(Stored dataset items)
= Beginning of Section =
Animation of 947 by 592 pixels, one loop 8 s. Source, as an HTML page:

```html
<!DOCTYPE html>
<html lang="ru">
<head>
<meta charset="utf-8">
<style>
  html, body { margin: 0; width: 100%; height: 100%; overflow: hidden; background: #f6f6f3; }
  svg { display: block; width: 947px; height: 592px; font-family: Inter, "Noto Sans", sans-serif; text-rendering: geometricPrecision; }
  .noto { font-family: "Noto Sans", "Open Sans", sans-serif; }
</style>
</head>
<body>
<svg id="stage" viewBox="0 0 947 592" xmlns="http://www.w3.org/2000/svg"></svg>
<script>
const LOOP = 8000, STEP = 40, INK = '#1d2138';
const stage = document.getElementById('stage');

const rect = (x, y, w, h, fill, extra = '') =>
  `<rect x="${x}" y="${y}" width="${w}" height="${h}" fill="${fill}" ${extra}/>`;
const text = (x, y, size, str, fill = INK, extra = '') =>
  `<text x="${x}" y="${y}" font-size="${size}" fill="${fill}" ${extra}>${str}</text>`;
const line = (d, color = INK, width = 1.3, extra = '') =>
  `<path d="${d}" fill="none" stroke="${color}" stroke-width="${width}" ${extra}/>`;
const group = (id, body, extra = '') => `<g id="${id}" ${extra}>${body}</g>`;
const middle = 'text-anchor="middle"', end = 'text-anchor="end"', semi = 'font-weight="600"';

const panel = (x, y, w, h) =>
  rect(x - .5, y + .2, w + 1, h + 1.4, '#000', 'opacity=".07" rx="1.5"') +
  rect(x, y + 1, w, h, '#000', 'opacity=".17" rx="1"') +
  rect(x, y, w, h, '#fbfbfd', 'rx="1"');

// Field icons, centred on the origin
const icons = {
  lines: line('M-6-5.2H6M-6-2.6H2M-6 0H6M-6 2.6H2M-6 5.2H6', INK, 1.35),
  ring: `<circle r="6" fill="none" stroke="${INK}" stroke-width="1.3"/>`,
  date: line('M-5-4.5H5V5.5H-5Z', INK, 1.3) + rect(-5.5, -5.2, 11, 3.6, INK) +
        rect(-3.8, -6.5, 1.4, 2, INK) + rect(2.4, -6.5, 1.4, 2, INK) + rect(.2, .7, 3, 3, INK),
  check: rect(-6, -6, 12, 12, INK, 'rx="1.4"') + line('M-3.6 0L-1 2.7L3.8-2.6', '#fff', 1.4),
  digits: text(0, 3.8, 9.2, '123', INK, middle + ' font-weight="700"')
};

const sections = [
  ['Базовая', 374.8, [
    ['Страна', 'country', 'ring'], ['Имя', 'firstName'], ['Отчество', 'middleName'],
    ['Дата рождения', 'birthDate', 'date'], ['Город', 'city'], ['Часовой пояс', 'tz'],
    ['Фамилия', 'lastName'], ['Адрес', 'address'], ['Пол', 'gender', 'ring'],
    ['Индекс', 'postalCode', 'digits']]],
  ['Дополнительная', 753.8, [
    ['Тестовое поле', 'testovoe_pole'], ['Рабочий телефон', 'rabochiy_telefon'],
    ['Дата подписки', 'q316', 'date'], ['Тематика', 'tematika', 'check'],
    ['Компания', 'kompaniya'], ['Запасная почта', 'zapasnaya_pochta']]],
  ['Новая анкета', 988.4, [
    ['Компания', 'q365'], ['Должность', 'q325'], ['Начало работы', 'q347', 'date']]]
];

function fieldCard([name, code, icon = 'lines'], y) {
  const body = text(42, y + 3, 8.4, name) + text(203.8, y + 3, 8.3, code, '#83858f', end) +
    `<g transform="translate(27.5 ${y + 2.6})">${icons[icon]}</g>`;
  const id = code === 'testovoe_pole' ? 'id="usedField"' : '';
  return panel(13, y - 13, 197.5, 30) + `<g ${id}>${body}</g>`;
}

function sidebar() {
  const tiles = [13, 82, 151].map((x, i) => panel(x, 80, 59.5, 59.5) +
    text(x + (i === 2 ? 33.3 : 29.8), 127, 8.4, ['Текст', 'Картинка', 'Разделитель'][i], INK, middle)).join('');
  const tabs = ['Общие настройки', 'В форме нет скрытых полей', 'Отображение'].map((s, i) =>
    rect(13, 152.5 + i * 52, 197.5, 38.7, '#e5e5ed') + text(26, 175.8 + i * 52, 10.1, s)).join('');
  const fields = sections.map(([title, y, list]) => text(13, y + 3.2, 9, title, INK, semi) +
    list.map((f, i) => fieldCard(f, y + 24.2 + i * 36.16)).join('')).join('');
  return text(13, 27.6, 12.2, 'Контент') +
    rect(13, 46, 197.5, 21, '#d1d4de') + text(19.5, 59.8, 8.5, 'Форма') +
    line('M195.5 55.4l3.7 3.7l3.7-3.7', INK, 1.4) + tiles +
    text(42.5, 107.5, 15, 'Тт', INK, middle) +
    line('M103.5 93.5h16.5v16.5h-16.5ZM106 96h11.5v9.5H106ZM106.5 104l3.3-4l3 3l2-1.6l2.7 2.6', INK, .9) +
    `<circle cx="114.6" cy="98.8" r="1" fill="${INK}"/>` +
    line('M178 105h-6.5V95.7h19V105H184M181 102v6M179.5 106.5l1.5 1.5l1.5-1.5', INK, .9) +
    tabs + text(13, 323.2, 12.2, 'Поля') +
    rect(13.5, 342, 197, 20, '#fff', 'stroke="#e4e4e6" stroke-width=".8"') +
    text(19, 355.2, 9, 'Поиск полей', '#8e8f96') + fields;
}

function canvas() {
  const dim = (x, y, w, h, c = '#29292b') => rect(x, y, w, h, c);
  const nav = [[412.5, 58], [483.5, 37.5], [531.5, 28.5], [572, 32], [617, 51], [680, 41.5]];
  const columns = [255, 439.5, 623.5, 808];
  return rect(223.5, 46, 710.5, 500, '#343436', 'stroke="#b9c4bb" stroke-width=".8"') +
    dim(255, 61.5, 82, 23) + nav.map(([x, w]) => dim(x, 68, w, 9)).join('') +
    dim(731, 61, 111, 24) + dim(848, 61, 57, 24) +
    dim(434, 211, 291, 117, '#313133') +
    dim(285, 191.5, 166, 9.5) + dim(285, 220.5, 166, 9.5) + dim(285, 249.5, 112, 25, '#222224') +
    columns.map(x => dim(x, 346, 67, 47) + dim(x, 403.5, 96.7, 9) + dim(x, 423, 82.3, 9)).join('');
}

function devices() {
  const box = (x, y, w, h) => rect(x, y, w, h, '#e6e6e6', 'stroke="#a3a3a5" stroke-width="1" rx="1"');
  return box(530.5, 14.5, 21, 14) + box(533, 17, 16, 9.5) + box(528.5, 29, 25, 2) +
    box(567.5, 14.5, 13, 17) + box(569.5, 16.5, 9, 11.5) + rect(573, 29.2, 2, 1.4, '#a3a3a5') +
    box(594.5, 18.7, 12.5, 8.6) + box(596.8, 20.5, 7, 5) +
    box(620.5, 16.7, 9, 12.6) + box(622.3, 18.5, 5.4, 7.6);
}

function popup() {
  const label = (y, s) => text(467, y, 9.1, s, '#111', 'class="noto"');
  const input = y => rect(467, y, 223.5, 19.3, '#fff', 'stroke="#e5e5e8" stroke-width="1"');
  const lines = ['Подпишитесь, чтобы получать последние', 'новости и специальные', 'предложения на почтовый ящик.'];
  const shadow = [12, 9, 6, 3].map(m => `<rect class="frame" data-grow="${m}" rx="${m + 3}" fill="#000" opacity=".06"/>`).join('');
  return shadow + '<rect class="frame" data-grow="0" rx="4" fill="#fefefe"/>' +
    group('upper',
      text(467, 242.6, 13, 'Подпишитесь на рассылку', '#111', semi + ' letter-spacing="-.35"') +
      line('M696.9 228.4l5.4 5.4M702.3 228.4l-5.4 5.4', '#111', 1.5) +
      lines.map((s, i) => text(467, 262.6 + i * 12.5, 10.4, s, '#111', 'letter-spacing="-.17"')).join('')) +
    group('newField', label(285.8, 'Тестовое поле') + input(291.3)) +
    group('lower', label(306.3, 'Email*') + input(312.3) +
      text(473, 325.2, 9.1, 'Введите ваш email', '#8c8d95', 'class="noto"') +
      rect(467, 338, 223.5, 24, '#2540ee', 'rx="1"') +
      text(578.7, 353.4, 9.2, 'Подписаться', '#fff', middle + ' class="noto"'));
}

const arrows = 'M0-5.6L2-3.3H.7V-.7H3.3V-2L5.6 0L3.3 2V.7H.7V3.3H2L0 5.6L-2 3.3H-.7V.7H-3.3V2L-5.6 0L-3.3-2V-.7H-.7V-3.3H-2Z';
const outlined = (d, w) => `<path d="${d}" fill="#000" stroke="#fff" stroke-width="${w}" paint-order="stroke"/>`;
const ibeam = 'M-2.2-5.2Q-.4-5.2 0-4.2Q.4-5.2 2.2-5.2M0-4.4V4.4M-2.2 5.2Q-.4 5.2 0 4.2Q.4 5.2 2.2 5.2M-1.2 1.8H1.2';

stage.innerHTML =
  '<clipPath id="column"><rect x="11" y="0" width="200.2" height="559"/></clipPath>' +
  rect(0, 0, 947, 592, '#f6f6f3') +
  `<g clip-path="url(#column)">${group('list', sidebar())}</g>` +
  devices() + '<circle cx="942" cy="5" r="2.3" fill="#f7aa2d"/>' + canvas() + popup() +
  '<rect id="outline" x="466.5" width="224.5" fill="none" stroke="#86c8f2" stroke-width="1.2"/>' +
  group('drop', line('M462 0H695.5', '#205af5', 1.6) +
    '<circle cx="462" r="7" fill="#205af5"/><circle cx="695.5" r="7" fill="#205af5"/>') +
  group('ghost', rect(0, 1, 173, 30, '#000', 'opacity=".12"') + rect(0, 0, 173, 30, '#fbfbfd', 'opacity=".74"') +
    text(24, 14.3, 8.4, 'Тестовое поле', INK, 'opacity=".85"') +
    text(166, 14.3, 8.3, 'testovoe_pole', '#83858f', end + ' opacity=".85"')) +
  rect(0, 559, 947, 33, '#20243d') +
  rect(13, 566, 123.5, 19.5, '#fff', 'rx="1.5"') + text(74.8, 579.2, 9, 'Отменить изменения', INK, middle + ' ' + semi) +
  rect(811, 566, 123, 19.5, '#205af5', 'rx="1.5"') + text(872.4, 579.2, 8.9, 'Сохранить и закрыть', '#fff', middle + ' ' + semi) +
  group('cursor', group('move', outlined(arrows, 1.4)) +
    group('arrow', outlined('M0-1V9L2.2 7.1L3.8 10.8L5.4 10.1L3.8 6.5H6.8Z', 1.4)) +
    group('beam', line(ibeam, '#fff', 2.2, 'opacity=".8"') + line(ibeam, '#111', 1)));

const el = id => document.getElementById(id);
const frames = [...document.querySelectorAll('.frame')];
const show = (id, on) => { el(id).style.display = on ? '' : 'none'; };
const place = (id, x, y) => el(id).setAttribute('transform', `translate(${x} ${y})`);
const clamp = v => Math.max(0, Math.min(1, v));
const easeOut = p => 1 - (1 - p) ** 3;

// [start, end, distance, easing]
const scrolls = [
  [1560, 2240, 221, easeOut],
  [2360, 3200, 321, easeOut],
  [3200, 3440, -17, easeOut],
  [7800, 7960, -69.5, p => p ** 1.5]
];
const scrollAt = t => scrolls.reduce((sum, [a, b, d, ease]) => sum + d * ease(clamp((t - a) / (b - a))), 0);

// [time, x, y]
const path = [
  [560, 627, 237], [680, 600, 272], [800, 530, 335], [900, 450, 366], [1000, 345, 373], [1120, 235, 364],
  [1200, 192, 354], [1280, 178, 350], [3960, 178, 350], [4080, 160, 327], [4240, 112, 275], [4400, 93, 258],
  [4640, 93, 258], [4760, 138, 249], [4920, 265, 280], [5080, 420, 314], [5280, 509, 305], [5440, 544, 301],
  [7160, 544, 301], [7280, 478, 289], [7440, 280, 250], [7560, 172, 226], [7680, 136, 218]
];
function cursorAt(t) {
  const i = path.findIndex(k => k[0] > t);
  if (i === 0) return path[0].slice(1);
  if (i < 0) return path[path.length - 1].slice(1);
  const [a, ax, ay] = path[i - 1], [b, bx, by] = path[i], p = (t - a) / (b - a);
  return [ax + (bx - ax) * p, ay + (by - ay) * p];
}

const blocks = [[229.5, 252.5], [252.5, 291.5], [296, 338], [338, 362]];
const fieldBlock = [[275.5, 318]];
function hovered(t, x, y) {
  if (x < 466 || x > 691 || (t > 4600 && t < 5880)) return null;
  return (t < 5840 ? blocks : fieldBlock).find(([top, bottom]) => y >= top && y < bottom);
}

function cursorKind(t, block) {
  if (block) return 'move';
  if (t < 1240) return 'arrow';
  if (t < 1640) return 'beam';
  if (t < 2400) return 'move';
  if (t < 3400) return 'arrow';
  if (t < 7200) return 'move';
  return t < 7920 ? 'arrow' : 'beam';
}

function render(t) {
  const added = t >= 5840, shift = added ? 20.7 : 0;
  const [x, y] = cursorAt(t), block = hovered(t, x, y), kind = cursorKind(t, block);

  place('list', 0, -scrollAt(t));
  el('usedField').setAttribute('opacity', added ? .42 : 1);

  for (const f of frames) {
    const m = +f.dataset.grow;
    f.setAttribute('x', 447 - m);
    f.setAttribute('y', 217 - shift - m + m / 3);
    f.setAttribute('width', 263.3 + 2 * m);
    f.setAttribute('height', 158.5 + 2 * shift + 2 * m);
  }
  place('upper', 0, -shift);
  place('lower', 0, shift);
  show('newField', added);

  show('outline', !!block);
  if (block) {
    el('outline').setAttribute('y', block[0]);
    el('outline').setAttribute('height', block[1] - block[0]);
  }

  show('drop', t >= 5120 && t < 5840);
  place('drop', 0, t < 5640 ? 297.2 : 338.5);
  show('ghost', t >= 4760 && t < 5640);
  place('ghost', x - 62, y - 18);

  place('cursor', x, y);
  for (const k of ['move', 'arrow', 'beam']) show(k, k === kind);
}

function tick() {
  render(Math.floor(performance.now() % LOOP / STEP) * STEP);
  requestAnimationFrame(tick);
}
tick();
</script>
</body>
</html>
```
= End of Section =
**Problem details**:
Lines in the entries above that hold "hovered" should be counted; give only that count.

**Task solution**:
2